**WORK ORDER**
Starting at the first line of the records below, reproduce every line up to and including the line with "26.4px; padding-top: 8px;", but leave out all pictures.

* * * * * * *

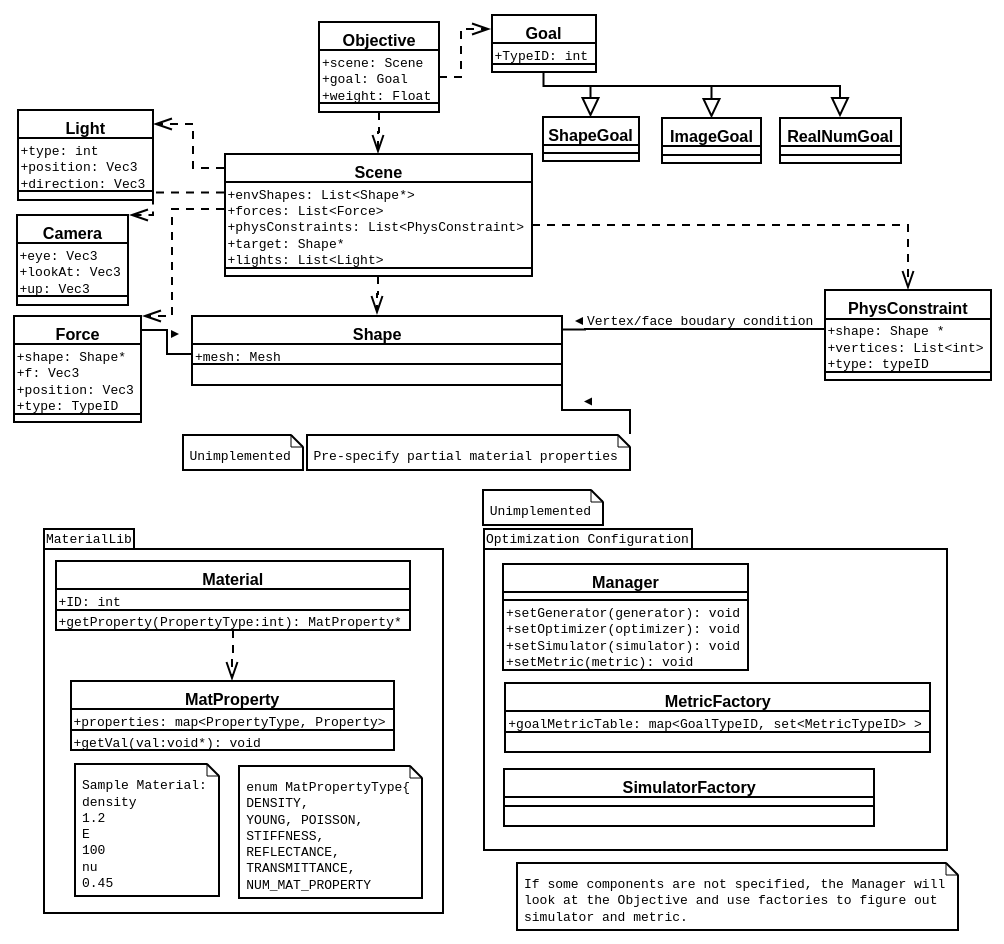
<!DOCTYPE html>
<html lang="en">
<head>
<meta charset="utf-8">
<title>Scene and optimization class diagram</title>
<style>
:root { --ink: #000; --paper: #fff; --line: 2px solid var(--ink); }
* { box-sizing: border-box; margin: 0; padding: 0; }
body { width: 1004px; height: 944px; overflow: hidden; background: var(--paper); color: var(--ink); }
.diagram { position: relative; width: 1004px; height: 944px; overflow: hidden; font: 13px/16.25px "Liberation Mono", monospace; }
.connectors { position: absolute; left: 0; top: 0; fill: none; stroke: var(--ink); stroke-width: 2; }
.dashed { stroke-dasharray: 8 7; }
.hollow { fill: var(--paper); }
.solid { fill: var(--ink); stroke: none; }
.class, .note, .package, .label { position: absolute; white-space: nowrap; }

.class { border: var(--line); display: flex; flex-direction: column; }
.class h2 { height: 26.4px; padding-top: 8px; font: bold 16.2px/18px "Liberation Sans", sans-serif; text-align: center; }
.class ul { list-style: none; border-top: var(--line); min-height: 8.2px; padding-left: 2px; }
.class ul:not(:empty) { padding-top: 2.2px; }
.class ul.spare { min-height: 20.4px; }
.class li { position: relative; top: 2.5px; }

.note { border: var(--line); padding: 13px 0 3.4px 6px; }
.fold { position: absolute; top: -2px; right: -2px; width: 14px; height: 14px; fill: none; stroke: var(--ink); }

.package { display: flex; flex-direction: column; align-items: flex-start; }
.package h1 { height: 22px; margin-bottom: -2px; border: var(--line); padding: 2px 0 0 1px; font: inherit; }
.package div { flex: 1; align-self: stretch; border: var(--line); }
</style>
</head>
<body>
<main class="diagram">

  <section class="package" style="left:43px;top:528px;width:401px;height:386px">
    <h1 style="width:92px">MaterialLib</h1><div></div>
  </section>
  <section class="package" style="left:483px;top:528px;width:465px;height:323px">
    <h1 style="width:210px">Optimization Configuration</h1><div></div>
  </section>

  <svg class="connectors" width="1004" height="944" viewBox="0 0 1004 944" aria-hidden="true">
    <defs>
      <path id="arrow" d="M-16 -5.5L0 0L-16 5.5"/>
      <polygon id="inherit" class="hollow" points="-8,-17 8,-17 0,0"/>
      <polygon id="reading" class="solid" points="0,0 8,-4 8,4"/>
      <symbol id="dogear" viewBox="0 0 14 14">
        <polygon points="1,0 14,0 14,13" fill="#fff" stroke="none"/>
        <path d="M1 1V13H13" stroke-width="1"/>
        <path d="M1 1L13 13" stroke-width="2"/>
      </symbol>
    </defs>
    <g class="dashed">
      <path d="M439 77H461V29H488"/>
      <path d="M379 112V132H378V151"/>
      <path d="M224 168H193V124H156"/>
      <path d="M224 192.5H153V215H132"/>
      <path d="M224 209H172V316H145"/>
      <path d="M532 225H908V287"/>
      <path d="M378 276V294H377V312"/>
      <path d="M233 630V653H232V678"/>
    </g>
    <use href="#arrow" transform="translate(488 29)"/>
    <use href="#arrow" transform="translate(378 151) rotate(90)"/>
    <use href="#arrow" transform="translate(156 124) rotate(180)"/>
    <use href="#arrow" transform="translate(132 215) rotate(180)"/>
    <use href="#arrow" transform="translate(145 316) rotate(180)"/>
    <use href="#arrow" transform="translate(908 287) rotate(90)"/>
    <use href="#arrow" transform="translate(377 312) rotate(90)"/>
    <use href="#arrow" transform="translate(232 678) rotate(90)"/>
    <path d="M543.5 71V86H840V98M590.5 86V98M711.5 86V99"/>
    <use href="#inherit" x="590.5" y="115"/>
    <use href="#inherit" x="711.5" y="116"/>
    <use href="#inherit" x="840" y="115"/>
    <path d="M141 330H167V354H192"/>
    <path d="M562 329.5H585V329H824"/>
    <path d="M562 384V410H630V435"/>
    <use href="#reading" transform="translate(179 334) rotate(180)"/>
    <use href="#reading" x="575" y="321"/>
    <use href="#reading" x="584" y="401.5"/>
  </svg>

  <p class="label" style="left:587px;top:314px">Vertex/face boudary condition</p>

  <article class="class" style="left:318px;top:21px;width:122px">
    <h2>Objective</h2>
    <ul><li>+scene: Scene</li><li>+goal: Goal</li><li>+weight: Float</li></ul>
    <ul></ul>
  </article>
  <article class="class" style="left:490.5px;top:13.7px;width:106px">
    <h2>Goal</h2>
    <ul><li>+TypeID: int</li></ul>
    <ul></ul>
  </article>
  <article class="class" style="left:541.5px;top:115.6px;width:98px">
    <h2>ShapeGoal</h2>
    <ul></ul>
    <ul></ul>
  </article>
  <article class="class" style="left:661px;top:117px;width:101px">
    <h2>ImageGoal</h2>
    <ul></ul>
    <ul></ul>
  </article>
  <article class="class" style="left:778.5px;top:117px;width:123.5px">
    <h2>RealNumGoal</h2>
    <ul></ul>
    <ul></ul>
  </article>
  <article class="class" style="left:16.5px;top:109px;width:137.5px">
    <h2>Light</h2>
    <ul><li>+type: int</li><li>+position: Vec3</li><li>+direction: Vec3</li></ul>
    <ul></ul>
  </article>
  <article class="class" style="left:223.5px;top:152.8px;width:309.8px">
    <h2>Scene</h2>
    <ul>
      <li>+envShapes: List&lt;Shape*&gt;</li>
      <li>+forces: List&lt;Force&gt;</li>
      <li>+physConstraints: List&lt;PhysConstraint&gt;</li>
      <li>+target: Shape*</li>
      <li>+lights: List&lt;Light&gt;</li>
    </ul>
    <ul></ul>
  </article>
  <article class="class" style="left:15.5px;top:214px;width:113.8px">
    <h2>Camera</h2>
    <ul><li>+eye: Vec3</li><li>+lookAt: Vec3</li><li>+up: Vec3</li></ul>
    <ul></ul>
  </article>
  <article class="class" style="left:12.8px;top:315px;width:129.5px">
    <h2>Force</h2>
    <ul><li>+shape: Shape*</li><li>+f: Vec3</li><li>+position: Vec3</li><li>+type: TypeID</li></ul>
    <ul></ul>
  </article>
  <article class="class" style="left:191px;top:314.5px;width:372.3px">
    <h2>Shape</h2>
    <ul><li>+mesh: Mesh</li></ul>
    <ul class="spare"></ul>
  </article>
  <article class="class" style="left:823.5px;top:289.2px;width:168.7px">
    <h2>PhysConstraint</h2>
    <ul><li>+shape: Shape *</li><li>+vertices: List&lt;int&gt;</li><li>+type: typeID</li></ul>
    <ul></ul>
  </article>

  <aside class="note" style="left:181.5px;top:434px;width:122px">
    <p>Unimplemented</p>
    <svg class="fold"><use href="#dogear"/></svg>
  </aside>
  <aside class="note" style="left:305.5px;top:434px;width:325.5px">
    <p>Pre-specify partial material properties</p>
    <svg class="fold"><use href="#dogear"/></svg>
  </aside>
  <aside class="note" style="left:481.7px;top:489px;width:122px">
    <p>Unimplemented</p>
    <svg class="fold"><use href="#dogear"/></svg>
  </aside>

  <article class="class" style="left:54.5px;top:559.7px;width:356.5px">
    <h2>Material</h2>
    <ul><li>+ID: int</li></ul>
    <ul><li>+getProperty(PropertyType:int): MatProperty*</li></ul>
  </article>
  <article class="class" style="left:69.5px;top:680px;width:325.3px">
    <h2>MatProperty</h2>
    <ul><li>+properties: map&lt;PropertyType, Property&gt;</li></ul>
    <ul><li>+getVal(val:void*): void</li></ul>
  </article>
  <aside class="note" style="left:74px;top:763.3px;width:145.6px">
    <p>Sample Material:<br>density<br>1.2<br>E<br>100<br>nu<br>0.45</p>
    <svg class="fold"><use href="#dogear"/></svg>
  </aside>
  <aside class="note" style="left:238.3px;top:765px;width:184.7px">
    <p>enum MatPropertyType{<br>DENSITY,<br>YOUNG, POISSON,<br>STIFFNESS,<br>REFLECTANCE,<br>TRANSMITTANCE,<br>NUM_MAT_PROPERTY</p>
    <svg class="fold"><use href="#dogear"/></svg>
  </aside>

  <article class="class" style="left:502px;top:562.8px;width:246.8px">
    <h2>Manager</h2>
    <ul></ul>
    <ul>
      <li>+setGenerator(generator): void</li>
      <li>+setOptimizer(optimizer): void</li>
      <li>+setSimulator(simulator): void</li>
      <li>+setMetric(metric): void</li>
    </ul>
  </article>
  <article class="class" style="left:504.3px;top:682px;width:427px">
    <h2>MetricFactory</h2>
    <ul><li>+goalMetricTable: map&lt;GoalTypeID, set&lt;MetricTypeID&gt; &gt;</li></ul>
    <ul class="spare"></ul>
  </article>
  <article class="class" style="left:503px;top:768px;width:372.3px">
    <h2>SimulatorFactory</h2>
    <ul></ul>
    <ul class="spare"></ul>
  </article>
  <aside class="note" style="left:516px;top:862px;width:443px">
    <p>If some components are not specified, the Manager will<br>look at the Objective and use factories to figure out<br>simulator and metric.</p>
    <svg class="fold"><use href="#dogear"/></svg>
  </aside>

</main>
</body>
</html>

* * * * * * *

**REPLY**
<!DOCTYPE html>
<html lang="en">
<head>
<meta charset="utf-8">
<title>Scene and optimization class diagram</title>
<style>
:root { --ink: #000; --paper: #fff; --line: 2px solid var(--ink); }
* { box-sizing: border-box; margin: 0; padding: 0; }
body { width: 1004px; height: 944px; overflow: hidden; background: var(--paper); color: var(--ink); }
.diagram { position: relative; width: 1004px; height: 944px; overflow: hidden; font: 13px/16.25px "Liberation Mono", monospace; }
.connectors { position: absolute; left: 0; top: 0; fill: none; stroke: var(--ink); stroke-width: 2; }
.dashed { stroke-dasharray: 8 7; }
.hollow { fill: var(--paper); }
.solid { fill: var(--ink); stroke: none; }
.class, .note, .package, .label { position: absolute; white-space: nowrap; }

.class { border: var(--line); display: flex; flex-direction: column; }
.class h2 { height: 26.4px; padding-top: 8px; font: bold 16.2px/18px "Liberation Sans", sans-serif; text-align: center; }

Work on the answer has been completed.